Traditionally, rootkits are supposed to work at the kernel level and provide functions like process hiding, user hiding, network hiding, anti-debugging, anti-forensics, persistent reinstalls, backdoors, etc. Then there are bootkits, which infect the Master Boot Record (MBR), allowing execution before the operating system itself boots! Some of them listed on the PenTestIT blog can be found here. Since they have to hook every system process, they have to be coded with care or risk the possibility of a DoS. On Windows systems, they have extensions such as .sys, and .so on *NIX systems. But, what if there is a rootkit, which does not fall into the above mentioned categories, is cross-platform and does not mess up your system completely? Enter – the PHP Module Rootkit!
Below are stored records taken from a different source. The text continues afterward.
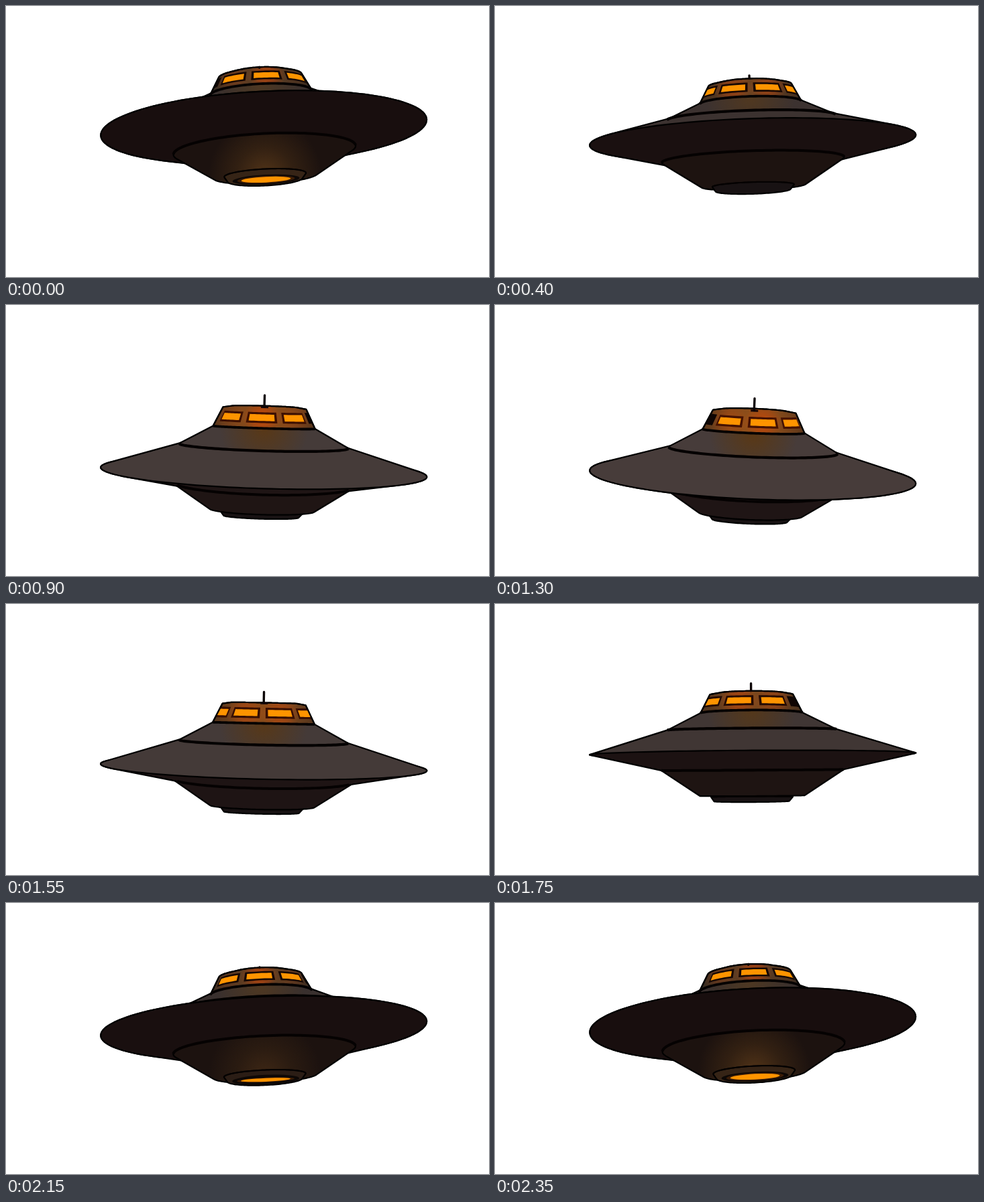
Animation of 720x405 px, one loop 2400 ms. Source, as an HTML page with a canvas:

```html
<!DOCTYPE html>
<html lang="en">
<head>
<meta charset="utf-8">
<title>Flying saucer</title>
<style>
html, body { margin: 0; width: 100%; height: 100%; overflow: hidden; background: #fff; }
canvas { display: block; width: 720px; height: 405px; }
</style>
</head>
<body>
<canvas id="stage" width="720" height="405"></canvas>
<script>
const ctx = document.getElementById('stage').getContext('2d');
const LOOP = 2400, STEP = 50, LEAD = 15, RAD = Math.PI / 180;
const SPACING = 45;

// radius, height and its change, depth (near side, down) and its change, x shift
const RINGS = {
  cap:        [49, 79.5, 20.5, -11, 14, -1.5],
  domeTop:    [62, 77, 21, -12, 15, -1.5],
  domeBase:   [76, 51.5, 17.5, -14, 17.5, -1.5],
  shoulder:   [126, 31.5, 8.5, -18, 28.5, -1],
  rim:        [243.2, 0, 0, -54, 88.5, 0],
  hull:       [136, -34, 18, -25, 46, -.5],
  hullBase:   [78, -72, 17, -12, 21, -1],
  flange:     [61, -71, 12, -9, 15, -1.5],
  flangeBase: [56, -78, 13, -9, 14, -2]
};

const mix = (a, b, k) => 'rgb(' + a.map((v, i) => Math.round(v + (b[i] - v) * k)) + ')';

// 0 = seen from below, 1 = seen from above
function swing(t) {
  const u = -Math.cos(2 * Math.PI * (t + LEAD) / LOOP);
  return .5 + .5 * (u + .12 * (u - u ** 3));
}

function ringsAt(s) {
  const out = {};
  for (const name in RINGS) {
    const [r, h, dh, b, db, x] = RINGS[name];
    out[name] = { r, x, y: -h - dh * s, b: b + db * s };
  }
  return out;
}

const at = (ring, a) => [ring.x + ring.r * Math.sin(a), ring.y + ring.b * Math.cos(a)];

function blend(p, q, v) {
  const o = {};
  for (const k in p) o[k] = p[k] + (q[k] - p[k]) * v;
  return o;
}

function arcPoints(ring, from, to, n) {
  return Array.from({ length: n + 1 }, (_, i) => at(ring, (from + (to - from) * i / n) * RAD));
}

function convex(pts) {
  pts.sort((p, q) => p[0] - q[0] || p[1] - q[1]);
  const half = list => {
    const h = [];
    for (const p of list) {
      while (h.length > 1) {
        const a = h[h.length - 2], b = h[h.length - 1];
        if ((b[0] - a[0]) * (p[1] - a[1]) - (b[1] - a[1]) * (p[0] - a[0]) > 0) break;
        h.pop();
      }
      h.push(p);
    }
    return h.slice(0, -1);
  };
  return [...half(pts), ...half(pts.slice().reverse())];
}

function trace(pts, closed) {
  ctx.beginPath();
  pts.forEach(p => ctx.lineTo(p[0], p[1]));
  if (closed) ctx.closePath();
}

function outline() {
  ctx.strokeStyle = '#000';
  ctx.lineWidth = 2.2;
  ctx.stroke();
}

function solid(fill, ...rings) {
  const pts = convex(rings.flatMap(r => arcPoints(r, 0, 360, 120)));
  trace(pts, true);
  ctx.fillStyle = fill;
  ctx.fill();
  outline();
  return pts;
}

function nearLine(ring, width, reach = 88) {
  trace(arcPoints(ring, -reach, reach, 60));
  ctx.strokeStyle = '#050202';
  ctx.lineWidth = width;
  ctx.stroke();
}

function radial(x, y, r, ...stops) {
  const g = ctx.createRadialGradient(x, y, 0, x, y, r);
  stops.forEach((c, i) => g.addColorStop(i / (stops.length - 1), c));
  return g;
}

function pane(R, a, half, low, high, fill) {
  const from = Math.max(a - half, -84), to = Math.min(a + half, 84);
  if (from >= to) return;
  const edge = v => arcPoints(blend(R.domeBase, R.domeTop, v), from, to, 10);
  trace([...edge(low), ...edge(high).reverse()], true);
  ctx.fillStyle = fill;
  ctx.fill();
}

function dome(R, s, t) {
  const band = blend(R.domeBase, R.domeTop, .55);
  const [cx, cy] = at(band, 0);
  const shape = solid(radial(cx, cy, 76, mix([96, 64, 36], [150, 80, 24], s),
    mix([78, 56, 36], [132, 74, 27], s), mix([52, 42, 33], [88, 54, 28], s)),
    R.domeBase, R.domeTop, R.cap);
  ctx.save();
  ctx.clip();
  const turn = 8 + 2 * SPACING * t / LOOP % SPACING;
  const angles = [-2, -1, 0, 1].map(k => turn + SPACING * k);
  for (const a of angles) {
    const [x, y] = at(band, a * RAD);
    ctx.globalAlpha = Math.cos(a * RAD) ** 4;
    ctx.fillStyle = radial(x, y, 28, 'rgba(235,75,0,.6)', 'rgba(225,65,0,.35)', 'rgba(220,70,0,0)');
    ctx.fillRect(x - 30, y - 30, 60, 60);
  }
  ctx.globalAlpha = 1;
  for (const a of angles) {
    const lit = Math.abs(a) < 70;
    pane(R, a, 19, .27, .83, lit ? mix([22, 8, 4], [72, 18, 2], s * s) : '#100604');
    if (lit) pane(R, a, 16, .38, .72, '#ff9400');
  }
  ctx.restore();
  trace(shape, true);
  outline();
}

function upper(R, s, t) {
  const top = mix([56, 47, 45], [71, 60, 58], s);
  const [gx, gy] = at(R.domeBase, 0);
  const parts = [
    () => solid(top, R.rim, R.shoulder),
    () => solid(radial(gx, gy, 66, mix([78, 56, 34], [90, 56, 20], s), top), R.shoulder, R.domeBase),
    () => dome(R, s, t)
  ];
  if (R.rim.b < 0) parts.reverse();
  parts.forEach(draw => draw());
  nearLine(R.shoulder, 4.2);
  nearLine(R.domeBase, 3.8);
}

function lower(R, s, light) {
  const under = mix([24, 14, 14], [32, 22, 22], s);
  const hull = mix([28, 18, 15], [31, 21, 21], s);
  const lit = radial(R.flange.x, R.flange.y, 84, mix([28, 18, 15], [82, 52, 24], light),
    mix([28, 18, 15], [50, 32, 18], light), hull);
  const parts = [
    () => solid(under, R.rim, R.hull),
    () => solid(light > 0 ? lit : hull, R.hull, R.hullBase),
    () => solid(mix([24, 18, 19], [54, 36, 22], light), R.flange, R.flangeBase)
  ];
  if (R.rim.b > 0) parts.reverse();
  parts.forEach(draw => draw());
  if (R.rim.b < 0) nearLine(R.flange, 1.8);
  nearLine(R.hull, 4, R.rim.b < 0 ? 88 : 70);
}

function disc(ring, r, b, fill) {
  ctx.beginPath();
  ctx.ellipse(ring.x + 1.5, ring.y, r, b, 0, 0, 2 * Math.PI);
  ctx.fillStyle = fill;
  ctx.fill();
}

function antenna(R, s) {
  const tip = -91 - 28.5 * s, foot = R.cap.y - Math.max(0, -R.cap.b);
  if (tip >= foot) return;
  ctx.strokeStyle = '#0c0507';
  ctx.lineCap = 'round';
  ctx.lineWidth = 3.4;
  trace([[-2, tip + 1.5], [-2, foot]]);
  ctx.stroke();
  ctx.lineCap = 'butt';
}

function draw(t) {
  const s = swing(t), R = ringsAt(s);
  const light = Math.max(0, 1 - s / .2);
  const roll = Math.atan((-24.5 + 31.5 * s + 14 * s * s) / 487);
  ctx.setTransform(1, 0, 0, 1, 0, 0);
  ctx.clearRect(0, 0, 720, 405);
  ctx.translate(384.2, 181.5 + 77 * s);
  ctx.rotate(roll);
  ctx.lineJoin = 'round';

  if (R.rim.b > 0) {
    lower(R, s, light);
    upper(R, s, t);
    ctx.fillStyle = '#120406';
    ctx.fillRect(-7, R.cap.y - 1, 11, 3);
  } else {
    upper(R, s, t);
    lower(R, s, light);
  }
  antenna(R, s);

  if (light > 0) {
    disc(R.flangeBase, 50, 7.4, '#0d0806');
    disc(R.flangeBase, 43, 5.6 * light, '#3b1c06');
    disc(R.flangeBase, 37, 4.2 * light, '#ff9400');
  }
}

function tick() {
  draw(Math.floor(performance.now() % LOOP / STEP) * STEP);
  requestAnimationFrame(tick);
}
tick();
</script>
</body>
</html>
```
What is the PHP Module Rootkit?
The PHP Module rootkit is an open source rootkit that hides inside a PHP module and can be used to intercept standard-library & module function calls. It interacts with the PHP interpreter, instead of the OS kernel itself thereby avoiding the possibility of a system crash and obvious detection. Not only that, we tend to look at PHP modules when scanning for a rootkit on the system. This avoids further discovery. Additionally, this PHP module rootkit has to simply hook a single system process.
How does the PHP Module Rootkit work?
The proof-of-concept code created by the author is only 80 lines long and works by hooking generic hashing methods – hash and sha1. The actual hook code works as follows:
- The PHP Module Rootkit starts out by locating the method you want to hook in the global function table, and storing a reference to it.
- If it successfully finds the function, a detour is added by storing the original location of the method in a variable called original and setting the value in the global function table to the address of the hook variable.
- This results in the hook getting called before the real method, which gives the rootkit author full control.
Download the PHP Module Rootkit:
More information about this rootkit can be found here, while the source code can be found here. Don’t expect help if you do not know how to compile PHP modules and implement the the rootkit_hook_function method.